Calif. war memorial cross ruled unconstitutional

January 5, 2011

WASHINGTON (RNS) A federal appeals court ruled Tuesday (Jan. 4) a
veterans' memorial featuring a 43-foot cross on California's Mount
Soledad is unconstitutional.


"The use of such a distinctively Christian symbol to honor all
veterans sends a strong message of endorsement and exclusion," wrote
Judge M. Margaret McKeown for the 9th U.S. Circuit Court of Appeals.


"It suggests that the government is so connected to a particular
religion that it treats that religion's symbolism as its own, as
universal."


The decision that the memorial in La Jolla, Calif., violates the
Establishment Clause reverses a lower court decision but does not
determine what will happen to the cross that has been the dominant
feature of the monument since it was erected in 1913.


"This result does not mean that the memorial could not be modified
to pass constitutional muster nor does it mean that no cross can be part
of this veterans' memorial," McKeown concluded.


The case has wound through the courts for two decades.


"We are grateful to the Ninth Circuit for its recognition that the
Establishment Clause of the First Amendment affirms the contribution of
diversity in American democracy without pre-eminence to any single
religion," said Robert M. Zweiman, past national commander of the Jewish
War Veterans of the USA, which worked with the American Civil Liberties
Union to challenge the memorial.


Legal groups that supported the memorial, including Liberty
Institute and the American Center for Law and Justice, called the
decision a "slap in the face" to military veterans.


A second case involving a controversial monument in Southern
California also remains in the courts.

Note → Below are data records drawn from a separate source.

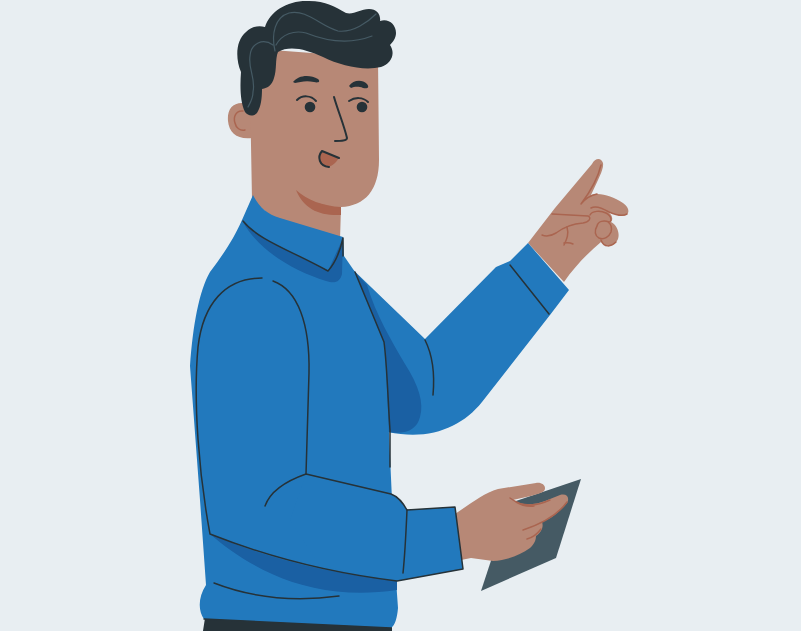
<!DOCTYPE html>
<html lang="en">
<head>
<meta charset="utf-8">
<title>Presenter with tablet</title>
<style>
:root {
  --background: #e8eef2;
  --skin: #b78876;
  --skin-shade: #aa6550;
  --ink: #263238;
  --hair-line: #455a64;
  --shirt: #2279bd;
  --shirt-shade: #1a60a3;
  --tablet: #455a64;
}
html, body { margin: 0; background: var(--background); overflow: hidden; }
svg { display: block; width: 801px; height: 631px; }
.skin { fill: var(--skin); }
.skin-shade { fill: var(--skin-shade); }
.ink { fill: var(--ink); }
.shirt { fill: var(--shirt); }
.shirt-shade { fill: var(--shirt-shade); }
.tablet { fill: var(--tablet); }
.seams, .skin-lines, .hair-lines, .face-lines { fill: none; stroke-linecap: round; stroke-linejoin: round; }
.seams { stroke: var(--ink); stroke-width: 1.5; }
.skin-lines { stroke: var(--skin-shade); stroke-width: 1.5; }
.hair-lines { stroke: var(--hair-line); stroke-width: 1.2; }
.face-lines { stroke: var(--ink); stroke-width: 2; }
</style>
</head>
<body>
<svg viewBox="0 0 801 631" role="img" aria-label="Man in a blue shirt holding a tablet and pointing upwards">
  <rect width="801" height="631" fill="var(--background)"/>

  <g id="pointing-hand">
    <path class="skin" d="M528 243 L555 208 L592 164 C595 158 601 157 603 163 C604 169 599 178 591 195 C600 192 612 196 623 203 C629 207 630 213 626 215 C622 217 615 214 608 212 C613 215 613 220 611 222 C617 225 620 233 618 239 C615 246 607 249 601 242 C588 253 575 266 564 282 Z"/>
    <g class="skin-lines">
      <path d="M601 165 C598 178 590 192 581 204 C586 198 591 195 597 194"/>
      <path d="M552 214 L588 216 C592 218 589 222 583 223 C568 224 560 230 556 233 C551 236 546 237 542 235"/>
      <path d="M567 227 C569 234 567 239 564 245 M564 243 Q569 242 573 244"/>
      <path d="M590 215 C592 211 600 210 606 213 C612 216 612 222 609 222 C604 220 598 221 597 226 C594 231 595 236 599 238 C604 240 609 237 611 232 C612 228 611 224 608 222"/>
      <path d="M591 208 C596 205 604 209 609 212 C616 215 622 217 627 214"/>
      <path d="M601 240 C604 248 611 247 616 242"/>
    </g>
  </g>

  <g id="raised-arm">
    <path class="shirt" d="M345 262 L425 339 L496 267 L510 261 L528 243 L569 290 L550 315 L482 402 C462 427 430 441 388 432 L370 330 Z"/>
    <path class="shirt-shade" d="M354 271 L367 285 C376 315 391 340 405 364 C419 386 424 403 420 417 C417 429 407 435 388 432 L376 340 Z"/>
    <g class="seams">
      <path d="M510 265 L549 314"/>
      <path d="M425 340 C432 354 435 373 433 395"/>
    </g>
  </g>

  <g id="head">
    <path class="skin" d="M244 103 C232 102 227 110 228 121 C229 133 238 140 252 138 L258 110 Z"/>
    <path class="skin-lines" d="M243 111 C236 110 233 117 235 123 C236 128 240 131 245 130"/>
    <path class="skin" d="M250 90 L272 50 L378 58 L379 160 C379 190 365 206 341 207 L340 240 L290 232 L252 200 Z"/>
    <path class="skin-shade" d="M296 190 C307 200 323 206 341 207 L341 215 C319 216 304 209 296 190 Z"/>
    <g id="hair">
      <path class="ink" d="M245 112 C240 102 240 86 241 72 C235 58 236 40 246 32 C251 27 258 25 265 27 C270 11 288 0 309 1 C326 1 335 7 346 13 C354 15 360 9 369 9 C377 9 381 15 380 21 C388 18 396 24 396 33 C396 38 393 42 390 45 C396 54 391 64 381 67 C364 71 341 66 323 57 C306 49 289 45 278 52 C275 59 277 70 274 78 C272 85 268 88 262 89 C262 98 261 107 257 113 C253 117 248 116 245 112 Z"/>
      <g class="hair-lines">
        <path d="M273 45 C263 38 251 43 250 56 C248 69 256 79 253 92 C253 99 250 103 248 107"/>
        <path d="M275 51 C271 34 275 17 289 13 C307 9 320 26 338 31 C353 33 368 22 376 14"/>
        <path d="M276 45 C282 34 294 30 306 33 C326 41 349 45 372 36"/>
      </g>
    </g>
    <g id="face">
      <path class="ink" d="M293 82 C298 75 310 74 318 79 C321 82 318 83 314 82 C306 80 300 82 295 83 Z"/>
      <path class="ink" d="M349 86 C353 80 362 79 367 84 C370 88 367 89 363 88 C358 86 354 87 351 88 Z"/>
      <circle class="ink" cx="310" cy="107" r="5.3"/>
      <circle class="ink" cx="362" cy="107" r="5.3"/>
      <g class="face-lines">
        <path d="M297 100 C302 95 311 95 316 101"/>
        <path d="M349 101 C355 97 363 97 368 102"/>
        <path d="M334 97 C338 111 344 125 347 138 C347 141 341 141 335 141"/>
      </g>
      <path class="skin-shade" d="M322 151 L339 158 C335 164 331 167 326 167 C319 165 317 157 322 151 Z"/>
      <path class="face-lines" d="M339 158 L322 151 C317 157 319 166 329 167"/>
    </g>
  </g>

  <g id="trousers">
    <path class="ink" d="M205 618 L392 626 L392 631 L203 631 Z"/>
  </g>

  <g id="torso">
    <path class="shirt" d="M253 195 C259 207 267 214 280 218 L343 237 L344 256 L355 272 L385 345 L392 500 L396 580 L398 608 C397 619 395 625 391 628 L204 619 C198 611 198 597 206 585 L200 500 L190 366 C193 325 199 291 210 272 C225 252 234 238 242 220 Z"/>
    <path class="shirt-shade" d="M243 222 C258 240 290 251 328 271 L343 238 L342 274 C340 282 335 284 326 281 C294 271 259 251 243 222 Z"/>
    <path class="shirt-shade" d="M210 534 C260 556 326 573 397 581 L397 590 C350 597 307 590 272 574 C248 563 227 549 210 534 Z"/>
    <g class="seams">
      <path d="M243 221 C258 240 292 251 328 271 C335 263 340 252 343 238 L343 256"/>
      <path d="M355 272 L384 342 C387 364 388 402 390 430 L390 467"/>
      <path d="M214 583 C250 597 294 602 339 596"/>
      <path d="M204 619 L391 628"/>
    </g>
  </g>

  <g id="tablet">
    <polygon class="tablet" points="510,503 581,479 556,558 481,591"/>
  </g>

  <g id="holding-hand">
    <path class="skin" d="M455 514 C470 504 484 493 498 489 L536 483 C543 482 547 487 544 491 C539 495 524 497 513 500 C521 506 535 505 545 501 L560 495 C567 493 570 498 567 503 C559 513 550 519 542 522 C544 527 541 533 536 536 C536 542 532 546 530 548 C520 555 508 560 493 561 L471 558 L461 560 Z"/>
    <g class="skin-lines">
      <path d="M510 498 C523 508 537 506 550 500 M516 502 Q524 507 534 506"/>
      <path d="M567 502 C557 516 541 524 523 530"/>
      <path d="M541 529 Q535 537 527 539"/>
    </g>
  </g>

  <g id="lower-arm">
    <path class="shirt" d="M306 474 L391 494 C399 497 403 503 407 510 L455 507 L463 569 L397 581 L320 566 L290 520 Z"/>
    <g class="seams">
      <path d="M262 278 C225 278 203 304 198 347 C193 402 199 475 210 534 C268 557 330 573 397 581 L463 569 L455 507 L407 510 C403 503 399 497 391 494 L306 474 C286 481 270 492 265 506"/>
      <path d="M273 281 C298 290 310 324 309 373 L306 474"/>
      <path d="M407 510 C406 533 405 554 403 573"/>
    </g>
  </g>
</svg>
</body>
</html>
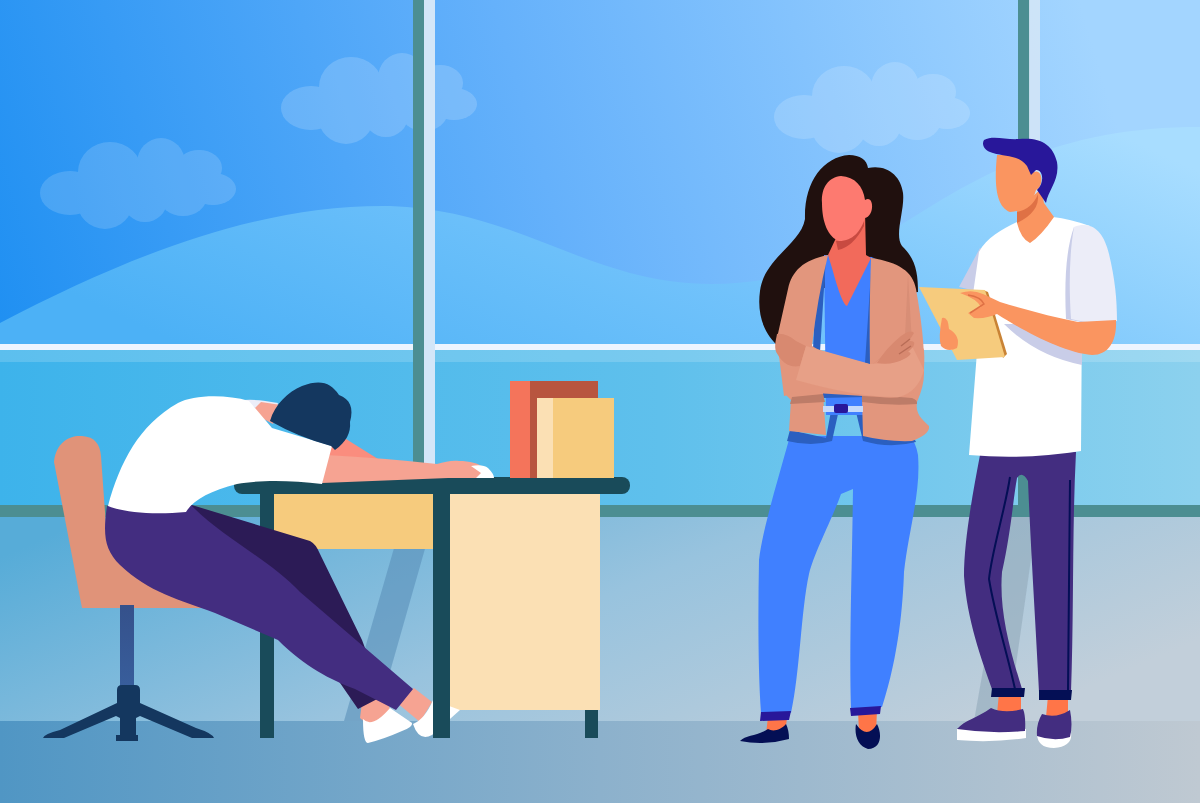
<!DOCTYPE html>
<html lang="en">
<head>
<meta charset="utf-8">
<title>Tired at the office</title>
<style>
:root{--frame:#4c8e92;--frame-light:#d3e6f8;--desk:#194b5a;--navy:#14375f;--ink:#040f55;--white:#fff;--shade:#ecedf8;--shade-dark:#c9cde8;--purple:#432d80;--purple-dark:#2c1b56;--chair:#e09379;--skin-pink:#f6a392;--skin-red:#fd7a70;--skin-orange:#fa9560;--foot:#ff7548;--sand:#fbe0b4;--gold:#f6cb7d;--blue:#4080ff;--blue-dark:#2b5fc0;--jacket:#e2967d;--jacket-dark:#bd7c68;--hair:#20100e;--cap:#28179a}
html,body{margin:0;height:100%;overflow:hidden}
svg{display:block;width:1200px;height:803px}
.frame{fill:var(--frame)}.frame-light{fill:var(--frame-light)}.desk{fill:var(--desk)}.navy{fill:var(--navy)}.ink{fill:var(--ink)}.white{fill:var(--white)}.shade{fill:var(--shade)}.shade-dark{fill:var(--shade-dark)}.purple{fill:var(--purple)}.purple-dark{fill:var(--purple-dark)}.chair{fill:var(--chair)}.pink{fill:var(--skin-pink)}.red{fill:var(--skin-red)}.orange{fill:var(--skin-orange)}.foot{fill:var(--foot)}.sand{fill:var(--sand)}.gold{fill:var(--gold)}.blue{fill:var(--blue)}.blue-dark{fill:var(--blue-dark)}.jacket{fill:var(--jacket)}.jacket-dark{fill:var(--jacket-dark)}.hair{fill:var(--hair)}.cap{fill:var(--cap)}
.seam{fill:none;stroke:var(--ink);stroke-width:2}
</style>
</head>
<body>
<svg viewBox="0 0 1200 803" role="img" aria-label="A man asleep on his office desk while two colleagues watch">
<defs>
<linearGradient id="sky" gradientUnits="userSpaceOnUse" x1="0" y1="320" x2="1080" y2="0"><stop offset="0" stop-color="#2090f2"/><stop offset=".5" stop-color="#65b1fb"/><stop offset="1" stop-color="#a3d5ff"/></linearGradient>
<linearGradient id="hills" x1="0" y1=".6" x2="1" y2=".2"><stop offset="0" stop-color="#4cb1f6"/><stop offset=".5" stop-color="#73c3fb"/><stop offset="1" stop-color="#a8ddff"/></linearGradient>
<linearGradient id="glass" x1="0" x2="1"><stop offset="0" stop-color="#3db3eb"/><stop offset=".55" stop-color="#5fc0ec"/><stop offset="1" stop-color="#8cd1ee"/></linearGradient>
<linearGradient id="wall" x1="0" y1=".2" x2="1" y2=".6"><stop offset="0" stop-color="#57acd8"/><stop offset=".5" stop-color="#98c3de"/><stop offset="1" stop-color="#c2cfda"/></linearGradient>
<linearGradient id="floor" x1="0" x2="1"><stop offset="0" stop-color="#5096c4"/><stop offset=".5" stop-color="#8cb1cc"/><stop offset="1" stop-color="#bfc9d2"/></linearGradient>
<linearGradient id="stem" x1="0" y1="0" x2="0" y2="1"><stop offset="0" stop-color="#35518b"/><stop offset="1" stop-color="#385e9c"/></linearGradient>
<g id="cloud" fill="#fff"><ellipse cx="70" cy="193" rx="30" ry="22"/><ellipse cx="110" cy="172" rx="32" ry="30"/><ellipse cx="105" cy="201" rx="28" ry="28"/><ellipse cx="161" cy="163" rx="24" ry="25"/><ellipse cx="199" cy="168" rx="23" ry="18"/><ellipse cx="213" cy="189" rx="23" ry="16"/><ellipse cx="183" cy="196" rx="24" ry="20"/><ellipse cx="145" cy="201" rx="22" ry="21"/><path d="M90 170H200V195L150 205H90Z"/></g>
</defs>

<g id="window">
<rect width="1200" height="350" fill="url(#sky)"/>
<use href="#cloud" opacity=".15"/>
<use href="#cloud" x="241" y="-85" opacity=".17"/>
<use href="#cloud" x="734" y="-76" opacity=".16"/>
<path fill="url(#hills)" d="M0 323C130 255 260 204 390 206C520 210 590 284 711 284C830 283 890 228 960 189C1040 145 1110 127 1200 127V350H0Z"/>
<rect y="349" width="1200" height="158" fill="url(#glass)"/>
<rect y="349" width="1200" height="13" fill="#fff" opacity=".16"/>
<rect y="344" width="1200" height="6" fill="#edf5ff"/>
</g>
<g id="room">
<rect y="516" width="1200" height="206" fill="url(#wall)"/>
<rect y="721" width="1200" height="82" fill="url(#floor)"/>
<rect class="frame" y="505" width="1200" height="12"/>
<path d="M403 517H434L376 721H344Z" fill="#5b8fba" opacity=".6"/>
<path d="M1010 517H1037L1008 721H974Z" fill="#96adbd" opacity=".65"/>
<rect class="frame" x="413" width="12" height="510"/><rect class="frame-light" x="424" width="11" height="505"/>
<rect class="frame" x="1018" width="12" height="510"/><rect class="frame-light" x="1029" width="11" height="505" opacity=".9"/>
</g>

<g id="chair">
<path class="chair" d="M54 462C56 442 70 435 82 436C95 437 100 444 101 456L107 540L215 590V608H82Z"/>
<rect x="120" y="605" width="14" height="84" fill="url(#stem)"/>
<path class="navy" d="M117 690Q117 685 122 685H135Q140 685 140 690V703L196 728Q212 733 214 738H192L140 716L136 718V735H138V741H116V735H120V718L116 716L64 738H43Q44 734 60 730L117 703Z"/>
</g>

<g id="desk">
<rect class="gold" x="266" y="488" width="172" height="61"/>
<rect class="desk" x="585" y="705" width="13" height="33"/>
<rect class="sand" x="448" y="488" width="152" height="222"/>
<rect class="desk" x="260" y="488" width="14" height="250"/>
<rect class="desk" x="234" y="477" width="396" height="17" rx="8"/>
</g>
<g id="books">
<rect x="510" y="381" width="20" height="97" fill="#f4745b"/><rect x="530" y="381" width="68" height="97" fill="#b8553f"/>
<rect class="sand" x="537" y="398" width="17" height="80"/><rect class="gold" x="553" y="398" width="61" height="80"/>
</g>

<g id="sleeping-man">
<path class="pink" d="M362 702L385 696L391 712L372 728L360 718Z"/>
<path class="white" d="M363 719Q372 729 390 708L412 723Q413 727 402 731Q384 739 368 743Q363 743 363 719Z"/>
<path class="purple-dark" d="M182 502L310 541Q316 544 320 554L362 640L383 696L358 709L338 680L240 590Z"/>
<path class="pink" d="M396 702L414 688L432 702L420 722Z"/>
<path class="white" d="M413 724Q425 719 433 700L460 710L432 735Q419 742 413 724Z"/>
<path class="purple" d="M107 506C103 534 104 549 120 565C148 592 180 600 215 613L278 640C305 667 331 680 355 689L396 710L413 689L300 592C270 560 220 536 189 503Z"/>
<path fill="#fa8d7e" d="M338 434L378 459L352 467L322 458Z"/>
<path class="shade" d="M244 400Q258 399 278 403L272 421Z"/>
<path class="pink" d="M261 402L281 405L273 424L251 412Z"/>
<path class="pink" d="M326 455Q383 458 437 464C445 462 452 460 459 461C470 461 478 463 484 468L479 478H448L322 483Z"/>
<path class="white" d="M471 466Q483 464 488 468Q494 474 494 478H476L481 473Z"/>
<path class="white" d="M108 506C120 462 139 425 178 403C193 395 225 394 249 401L272 428L332 446L322 484C290 480 258 480 237 484C210 491 193 500 186 512C155 515 126 513 108 506Z"/>
<path class="navy" d="M270 421C275 404 288 392 302 386C321 379 331 383 339 395C350 399 354 408 350 422C351 433 346 442 335 450L331 446Q298 437 270 421Z"/>
</g>
<g id="desk-front"><rect class="desk" x="433" y="484" width="17" height="254"/></g>

<g id="woman">
<path class="hair" d="M849 155C860 155 867 160 868 168C887 164 901 176 903 193C905 210 894 235 902 246C916 259 918 274 918 292L862 300L806 282L777 345C763 332 757 313 760 291C764 258 801 244 805 219C804 182 823 157 849 155Z"/>
<path class="foot" d="M768 717L787 718L785 733L766 734ZM858 711L877 710L876 733L859 732Z"/>
<path class="ink" d="M740 741C746 735 758 736 768 729C773 732 781 730 786 724Q789 730 789 739Q764 746 740 741ZM856 724Q867 740 877 724C882 733 882 749 868 749C858 746 854 735 856 724Z"/>
<path class="blue" d="M790 436C777 483 762 532 759 560C758 613 758 670 761 713L791 713C800 672 801 610 809 574C814 553 833 517 841 494L853 489C852 570 849 646 851 710L882 707C899 655 903 603 904 572C909 528 921 493 918 455Q916 443 910 436Z"/>
<path class="cap" d="M761 712L791 711L789 720L760 721ZM850 708L881 706L880 714L851 716Z"/>
<path class="blue-dark" d="M790 430L826 438L831 411L838 414L832 441Q812 447 787 441ZM863 408L871 437L914 438L916 442Q890 449 863 441L856 412Z"/>
<path class="blue" d="M824 255L872 257L871 415H826Z"/>
<path class="blue-dark" d="M826 257L820 352L813 349L817 270ZM872 257L865 363L872 365L878 260ZM823 386L866 397L823 398Z"/>
<path fill="#f26a5b" d="M836 238L865 211L866 255L871 258L847 306Q842 305 832 268L828 255Z"/>
<path d="M836 241Q855 240 864 216V226Q853 247 838 250Z" fill="#c84a41"/>
<path class="red" d="M822 203C821 187 829 177 841 176C855 177 863 186 865 200C874 194 875 216 865 218C861 231 853 241 839 241C828 237 822 222 822 203Z"/>
<path class="jacket" d="M828 255C803 260 792 271 788 289L777 338L785 394L791 400L789 431L826 435L823 394L819 350L812 346Q817 300 828 255ZM871 258C899 262 913 272 916 289C921 318 925 346 924 374Q924 386 917 402C915 414 922 419 929 426C930 432 923 437 912 441Q887 442 863 436L862 398L870 365Q869 310 871 258Z"/>
<path class="jacket-dark" d="M792 397L823 394L825 402L790 404ZM862 394L912 398Q918 400 917 404Q890 406 862 402Z"/>
<path d="M908 275L905 337L872 365L890 365L912 344Z" fill="#cc846e" opacity=".45"/>
<path class="jacket" d="M777 340L807 347L872 365L915 331L924 350Q926 378 915 392Q900 400 880 397L799 392L784 396Z"/>
<path fill="#d88970" d="M777 334C783 333 790 336 796 341L806 346L800 366C789 368 782 362 778 355C773 349 776 340 777 334Z"/>
<path fill="#e7a087" d="M806 346L870 364L889 363L911 344L924 370Q918 392 899 397Q860 398 796 380Z"/>
<path fill="#d88970" d="M877 363C883 353 891 344 901 336Q911 329 914 333L909 341Q917 340 913 347L908 352Q914 353 906 358Q892 366 877 363Z"/>
<path d="M901 346L910 339M899 354L911 346" fill="none" stroke="#b96d57" stroke-width="1.5"/>
<path d="M823 406H863V412H823Z" fill="#c5dafb"/><rect class="cap" x="834" y="404" width="14" height="9" rx="2"/>
</g>

<g id="man-with-notes">
<path class="foot" d="M999 693H1021V712L997 714ZM1048 696H1068V717H1046Z"/>
<path class="white" d="M957 729L1026 729V738Q992 743 957 740ZM1037 733H1071Q1073 746 1054 748Q1037 748 1037 733Z"/>
<path class="purple" d="M957 729C965 720 977 718 991 708Q1004 714 1023 709Q1026 716 1025 731Q990 734 957 729ZM1042 714Q1056 719 1070 710Q1073 725 1070 737Q1054 742 1037 736Q1036 724 1042 714Z"/>
<path class="purple" d="M980 455C972 497 964 542 964 576C967 620 981 658 993 692L1023 692C1009 648 999 609 1002 572C1011 532 1013 500 1017 478Q1022 470 1028 481C1031 555 1036 630 1039 692L1071 692C1074 611 1072 529 1076 452Z"/>
<path class="seam" d="M1010 477C1005 510 992 550 989 579C995 616 1007 652 1015 689M1070 480L1068 690"/>
<path class="ink" d="M992 688H1025L1024 697H991ZM1039 690H1072L1071 700H1039Z"/>
<path class="shade-dark" d="M980 248L959 287L980 292L996 257Z"/>
<path class="white" d="M1017 222C1002 229 986 238 979 252L973 294L977 352L969 455Q1025 460 1081 451L1082 310L1090 226Q1070 219 1053 217L1030 243Z"/>
<path class="shade-dark" d="M1074 227Q1063 257 1066 319L1086 323L1088 228ZM1004 324Q1036 356 1082 365V353L1018 324Z"/>
<path class="orange" d="M1017 210L1041 189L1044 203L1054 217Q1041 236 1030 243Q1021 239 1017 223Z"/>
<path d="M1017 212Q1032 209 1038 194Q1040 212 1017 223Z" fill="#df7145"/>
<path class="orange" d="M997 155L1031 155L1034 172C1043 168 1044 187 1036 190C1032 204 1023 212 1010 212C996 207 994 184 997 155Z"/>
<path class="cap" d="M984 140C993 135 1006 140 1019 139C1041 137 1053 145 1057 162C1060 180 1048 190 1046 203L1037 190C1045 183 1043 169 1036 170L1031 175L1027 166C1019 155 1006 157 993 153C985 151 981 145 984 140Z"/>
<path class="shade" d="M1074 227C1093 220 1104 233 1109 254C1115 279 1117 299 1117 321Q1093 325 1071 319C1069 289 1069 256 1074 227Z"/>
<path fill="#c98335" d="M983 290L988 292L1007 354L1003 358Z"/>
<path class="gold" d="M919 287L985 290L1005 357L957 360Z"/>
<path class="orange" d="M942 318Q948 316 949 329Q961 336 957 348Q948 353 941 346Q938 338 942 318Z"/>
<path class="orange" d="M960 293Q972 289 983 294L1000 302C1026 310 1053 317 1078 322L1116 320C1117 339 1110 355 1092 355C1065 353 1025 332 997 314Q986 319 974 318L968 313L981 307Q977 299 960 293Z"/>
<path d="M968 295Q981 297 984 304L970 313" fill="none" stroke="#df7145" stroke-width="1.5"/>
</g>
</svg>
</body>
</html>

Last April, the U.S. Supreme Court permitted a war memorial cross to
remain at the Mojave National Preserve and told a lower court to further
consider a congressionally approved transfer of the cross to private
land.